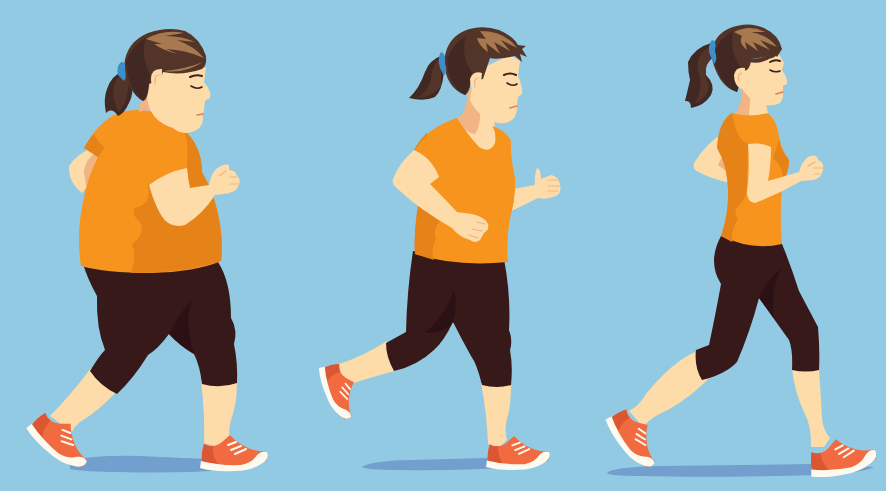
<!DOCTYPE html>
<html lang="en">
<head>
<meta charset="utf-8">
<title>Running to lose weight</title>
<style>
:root{--sky:#93cae3;--shadow:#729fce;--skin:#fddcaa;--skin-shade:#f2b483;--shirt:#f7941e;--shirt-shade:#e58218;--pants:#38191a;--pants-shade:#2c1114;--hair:#523429;--hair-shade:#412823;--shine:#a8794f;--band:#3c8fc9;--shoe:#f26a3f;--shoe-shade:#dc5632;--sole:#fffaf0;--line:#3b2420}
html,body{margin:0;height:100%;overflow:hidden;background:var(--sky)}
svg{display:block;width:886px;height:491px}
.sky{fill:var(--sky)}.shadow{fill:var(--shadow)}
.skin{fill:var(--skin)}.skin-shade{fill:var(--skin-shade)}
.shirt{fill:var(--shirt)}.shirt-shade{fill:var(--shirt-shade)}
.pants{fill:var(--pants)}.pants-shade{fill:var(--pants-shade)}
.hair{fill:var(--hair)}.hair-shade{fill:var(--hair-shade)}.shine{fill:var(--shine)}
.band{fill:var(--band)}
.shoe{fill:var(--shoe)}.shoe-shade{fill:var(--shoe-shade)}.sole{fill:var(--sole)}
.lace{fill:none;stroke:var(--sole);stroke-width:2;stroke-linecap:round}
.brow,.lash,.mouth,.fold{fill:none;stroke:var(--line);stroke-width:2;stroke-linecap:round}
.lash{stroke-width:1.6}
.mouth{stroke:#d9825f;stroke-width:1.5}
.fold{stroke:#e9b580;stroke-width:1.2}
</style>
</head>
<body>
<svg viewBox="0 0 886 491" role="img" aria-label="Three stages of a running woman, from heavy to slim">
<defs>
<g id="sneaker">
<path class="shoe" d="M4 10Q14 15 22 8L30 1Q37 9 48 14Q58 18 66 17Q69 22 66 27L44 36L2 32Q1 20 4 10Z"/>
<path class="shoe-shade" d="M4 10Q9 13 13 12Q12 22 18 30L2 29Q1 19 4 10Z"/>
<path class="sole" d="M1 27Q20 32 41 31Q52 29 57 21Q62 16 67 18Q70 25 61 30Q50 37 34 37Q14 38 0 34Z"/>
<path class="lace" d="M28 11L36 8M31 16L41 12M35 20L46 15"/>
</g>
</defs>

<rect class="sky" width="886" height="491"/>

<g id="ground-shadows" class="shadow">
<path d="M70 461Q92 455 140 456L206 459L238 469Q180 474 120 472Q84 472 70 469Z"/>
<path d="M362 467Q370 461 410 460L488 458L516 467Q460 471 400 470Q366 470 362 467Z"/>
<path d="M607 473Q612 467 660 466L812 464L874 467Q862 473 820 475Q710 478 640 476Q608 476 607 473Z"/>
</g>

<g id="heavy-runner">
<g id="heavy-legs">
<path class="skin" d="M91 368L118 390Q100 410 80 422Q73 428 72 432L50 416Q70 396 91 368Z"/>
<path class="skin" d="M201 380L237 382Q237 404 231 420Q228 430 230 440L217 447L204 443Q205 415 201 380Z"/>
<use href="#sneaker" transform="translate(49 403) rotate(42)"/>
<use href="#sneaker" transform="translate(200 434)"/>
<path class="pants" d="M83 264L218 262Q231 282 231 318Q238 330 234 344Q238 364 237 383Q220 389 202 384Q200 366 194 354Q180 346 169 334Q158 349 148 355Q134 378 117 394Q100 386 90 371Q99 356 105 350Q96 328 97 296Q88 280 83 264Z"/>
<path class="pants-shade" d="M169 334Q178 314 192 300Q184 322 194 354Q180 346 169 334Z"/>
</g>
<g id="heavy-far-arm">
<path class="skin" d="M96 146Q76 154 69 166Q68 182 82 193L94 180L103 154Z"/>
<path class="skin-shade" d="M99 151Q85 158 84 172L86 186L100 170Z"/>
</g>
<g id="heavy-shirt">
<path class="shirt" d="M118 113Q140 106 164 116Q184 126 194 143Q203 158 202 174Q214 190 220 224Q223 246 221 261Q196 272 150 273Q106 273 81 266Q76 234 83 202Q87 178 98 157L84 148Q98 122 118 113Z"/>
<path class="shirt-shade" d="M184 130Q202 146 202 172Q215 194 220 224Q223 246 221 261Q186 273 131 273Q137 256 132 244Q146 234 140 222Q132 216 134 208Q152 206 148 184L186 169Q190 146 184 130Z"/>
<path class="shirt-shade" d="M84 148Q89 139 94 134Q98 143 105 147L98 157Z"/>
<path class="shirt" d="M148 122Q172 120 182 140Q187 154 187 169Q165 172 149 185Q139 164 140 142Z"/>
</g>
<g id="heavy-near-arm">
<path class="skin" d="M149 185Q166 172 187 168Q188 179 190 188L209 185Q211 174 216 169Q224 163 229 165L229 170Q236 170 237 176Q241 179 239 185Q236 193 224 194L215 195Q203 214 185 225Q169 229 161 215Q154 203 149 185Z"/>
<path class="fold" d="M226 171L219 176M230 177L236 177M230 184L238 184"/>
</g>
<g id="heavy-head">
<path class="hair-shade" d="M124 70Q111 76 107 89Q103 99 106 113Q112 107 118 116Q124 114 129 103Q134 94 132 79Z"/>
<path class="hair" d="M124 72Q113 80 113 94Q114 104 119 112Q128 102 129 82Z"/>
<path class="skin-shade" d="M146 74L139 112Q150 108 162 115Q171 119 178 126L184 116L168 78Z"/>
<path class="skin" d="M152 73L196 62L206 68L204 82Q212 92 210 98L205 101L204 110Q202 115 203 120Q202 129 192 132Q181 135 173 128Q150 121 147 98Z"/>
<path class="hair" d="M124 66Q126 42 148 33Q168 26 185 31Q200 38 206 56Q207 66 202 69Q182 76 163 72L160 80L149 84Q148 100 143 101Q129 94 124 66Z"/>
<path class="hair-shade" d="M126 62Q132 46 146 37Q140 56 150 74L149 84Q147 96 143 101Q128 90 126 62Z"/>
<path class="shine" d="M146 39Q164 29 184 33L165 36Q183 36 195 42L177 40Q194 46 204 58Q186 50 166 49L178 54Q162 50 154 44L162 44Z"/>
<path class="shine" d="M164 71Q184 74 203 62Q186 69 164 71Z"/>
<path class="skin" d="M162 69Q151 68 151 79Q151 91 158 95Q162 87 162 69Z"/>
<path class="fold" d="M159 75Q154 75 155 84"/>
<path class="band" d="M121 62Q116 66 118 75L124 81Q127 78 125 69Q126 61 121 62Z"/>
<path class="brow" d="M190 77Q196 74 202 76"/><path class="lash" d="M191 86Q197 90 202 87"/><path class="mouth" d="M197 115L203 114"/>
</g>
</g>

<g id="medium-runner">
<g id="medium-legs">
<path class="skin" d="M387 341L395 371Q371 377 354 383L343 384L339 364Q364 356 387 341Z"/>
<path class="skin" d="M481 383L511 385Q511 407 507 419Q504 430 507 440L497 449L488 444Q487 414 481 383Z"/>
<use href="#sneaker" transform="translate(346 358) rotate(70) scale(.85)"/>
<use href="#sneaker" transform="translate(486 435) scale(.94)"/>
<path class="pants" d="M413 251L504 259Q511 296 509 330Q513 340 510 350Q513 366 511 385Q497 389 482 385Q477 364 471 356Q461 338 453 322Q444 341 434 350Q417 366 394 371Q386 357 386 343L406 332Q407 290 413 251Z"/>
<path class="pants-shade" d="M453 322Q458 304 454 290Q444 318 424 333Q446 333 453 322Z"/>
</g>
<g id="medium-far-arm">
<path class="skin" d="M508 190L535 185Q534 176 537 168Q541 169 541 179L551 175Q558 176 560 184Q562 193 556 196Q546 200 538 198Q522 206 509 212Z"/>
<path class="fold" d="M548 180L557 180M548 186L559 186M548 191L558 191"/>
</g>
<g id="medium-neck">
<path class="skin" d="M468 90L494 116L496 146Q488 158 474 144L454 122Q468 114 468 90Z"/>
<path class="skin-shade" d="M467 88Q469 112 455 121Q466 133 475 134Q484 122 477 92Z"/>
</g>
<g id="medium-shirt">
<path class="shirt" d="M457 118Q467 134 479 147Q490 154 495 143Q497 133 492 126Q506 130 511 141Q510 155 515 178Q516 198 510 218Q506 240 508 262Q456 267 415 254Q413 227 422 193L414 150Q428 127 457 118Z"/>
<path class="shirt-shade" d="M422 185Q429 193 438 194Q434 208 441 219Q432 231 436 239Q430 250 434 260L415 254Q413 224 422 185Z"/>
<path class="shirt-shade" d="M414 150Q420 139 427 133Q430 145 440 149L435 166Z"/>
<path class="shirt" d="M428 134Q444 124 451 140Q450 159 440 179Q428 157 414 150Z"/>
</g>
<g id="medium-near-arm">
<path class="skin" d="M414 150Q432 158 439 177L430 184Q443 197 457 212L472 214Q485 217 488 224Q490 229 484 233L480 240Q475 244 470 240Q459 237 452 228Q419 209 400 191Q391 184 393 179Q399 163 414 150Z"/>
<path class="fold" d="M477 222L485 224M472 229L482 231M469 235L478 238"/>
</g>
<g id="medium-head">
<path class="hair-shade" d="M443 55Q429 60 425 72Q419 89 409 98Q424 102 435 97Q442 91 444 72Z"/>
<path class="hair" d="M441 57Q431 65 431 80Q427 92 417 98Q433 97 441 86Z"/>
<path class="skin" d="M474 72L510 55L520 61L518 76Q523 87 522 94L518 97L517 105Q518 112 514 118Q507 126 494 122Q478 117 470 100Z"/>
<path class="hair" d="M444 62Q446 39 464 31Q481 24 499 30Q513 36 518 45L526 46L522 49L527 57L520 54L522 62L515 56Q497 60 490 58Q486 70 483 79L471 82Q469 93 465 95Q446 88 444 62Z"/>
<path class="hair-shade" d="M447 59Q454 43 466 36Q460 56 472 72Q470 91 465 95Q448 86 447 59Z"/>
<path class="shine" d="M480 31Q505 31 517 48L501 40L510 51L494 42L500 54L486 43L488 52Q479 46 477 38L486 39Z"/>
<path class="skin" d="M482 73Q473 70 470 79Q470 91 477 95Q481 88 482 73Z"/>
<path class="fold" d="M478 78Q473 79 475 87"/>
<path class="band" d="M441 52Q437 58 440 68L444 76Q448 71 445 64Q446 53 441 52Z"/>
<path class="brow" d="M504 75Q510 72 516 75"/><path class="lash" d="M507 83Q513 87 517 84"/><path class="mouth" d="M510 108L517 106"/>
</g>
</g>

<g id="slim-runner">
<g id="slim-legs">
<path class="skin" d="M695 352L713 374Q694 395 668 410Q652 416 643 427L629 411Q638 407 646 394Q671 363 695 352Z"/>
<path class="skin" d="M792 369L819 370Q821 398 822 418Q823 430 830 438L824 447L811 447Q812 427 804 412Q795 393 792 369Z"/>
<use href="#sneaker" transform="translate(632 401) rotate(55) scale(.95)"/>
<use href="#sneaker" transform="translate(806 443) rotate(-9)"/>
<path class="pants" d="M721 236L782 244Q791 266 799 291L818 327Q820 350 819 370Q806 373 792 370Q793 350 789 340L759 298Q750 332 737 362Q726 374 702 380Q694 367 696 350L709 345Q715 317 721 284Q707 262 721 236Z"/>
<path class="pants-shade" d="M759 298Q768 278 782 268Q770 286 774 318Z"/>
</g>
<g id="slim-far-arm">
<path class="skin" d="M723 133L728 158L718 165L730 170L730 183Q708 178 695 170Q692 165 696 160Q706 144 723 133Z"/>
<path class="skin-shade" d="M725 150L730 158L730 174L718 165Z"/>
</g>
<g id="slim-shirt">
<path class="skin-shade" d="M743 80Q742 106 735 114L752 119L766 112L758 90Z"/>
<path class="skin" d="M751 88L749 115Q758 119 768 114L765 98Z"/>
<path class="shirt" d="M732 113Q751 118 767 113Q776 118 779 136Q781 149 789 160Q789 172 783 181Q779 210 782 244Q752 251 721 236Q729 212 728 188Q726 162 718 145Q720 121 732 113Z"/>
<path class="shirt-shade" d="M732 113Q718 122 717 148Q728 167 728 190Q729 214 721 236L732 242Q731 229 738 219Q732 212 740 204Q748 198 747 178L748 144Q736 139 732 113Z"/>
<path class="shirt-shade" d="M779 140Q780 149 789 160Q789 172 783 181Q784 167 773 158Z"/>
<path class="shirt" d="M750 122Q760 115 768 125L773 148Q761 143 748 145Z"/>
</g>
<g id="slim-near-arm">
<path class="skin" d="M748 144Q761 142 771 147Q771 166 768 181L799 172Q802 161 808 157Q817 153 818 160Q824 162 823 168Q823 177 814 180L801 181Q779 194 755 203Q747 202 747 192Q750 169 748 144Z"/>
<path class="fold" d="M815 162L808 166M814 168L822 168M814 174L820 174"/>
</g>
<g id="slim-head">
<path class="hair-shade" d="M711 43Q694 48 688 62Q688 72 690 80Q687 93 685 101Q691 100 691 108Q704 106 711 95Q716 85 706 75Q704 63 714 57Z"/>
<path class="hair" d="M709 47Q696 54 698 70Q704 87 695 104Q711 95 708 83Q702 69 711 58Z"/>
<path class="skin" d="M742 67L777 51L784 63L782 70Q788 79 787 84L783 86L783 93Q784 98 780 103Q773 107 762 104Q748 100 741 87Z"/>
<path class="hair" d="M711 55Q713 35 730 28Q748 21 764 28Q779 35 782 49L777 57L774 53Q761 59 751 59Q751 66 747 70L740 72Q740 85 737 92Q718 87 711 55Z"/>
<path class="hair-shade" d="M713 54Q719 39 733 31Q729 51 741 68Q740 85 737 92Q718 84 713 54Z"/>
<path class="shine" d="M734 32Q750 24 765 32L751 32Q768 35 777 47L760 40L770 50L753 42L758 51L745 42L747 50Q738 43 742 36Z"/>
<path class="hair" d="M749 59Q766 60 780 46Q779 58 768 59L774 56Q761 65 749 62Z"/>
<path class="skin" d="M745 68Q736 66 734 75Q734 85 741 89Q745 82 745 68Z"/>
<path class="fold" d="M742 73Q737 74 739 81"/>
<path class="band" d="M712 40Q707 46 710 55L714 64Q718 60 715 51Q717 40 712 40Z"/>
<path class="brow" d="M770 62Q775 59 780 61"/><path class="lash" d="M770 70Q775 73 780 71"/><path class="mouth" d="M776 94L783 92"/>
</g>
</g>
</svg>
</body>
</html>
________________________________________
_WORK ORDER_
Show all lines from the data that contain "slim".

_SOLUTION FOR THIS PROBLEM_
<svg viewBox="0 0 886 491" role="img" aria-label="Three stages of a running woman, from heavy to slim">
<g id="slim-runner">
<g id="slim-legs">
<g id="slim-far-arm">
<g id="slim-shirt">
<g id="slim-near-arm">
<g id="slim-head">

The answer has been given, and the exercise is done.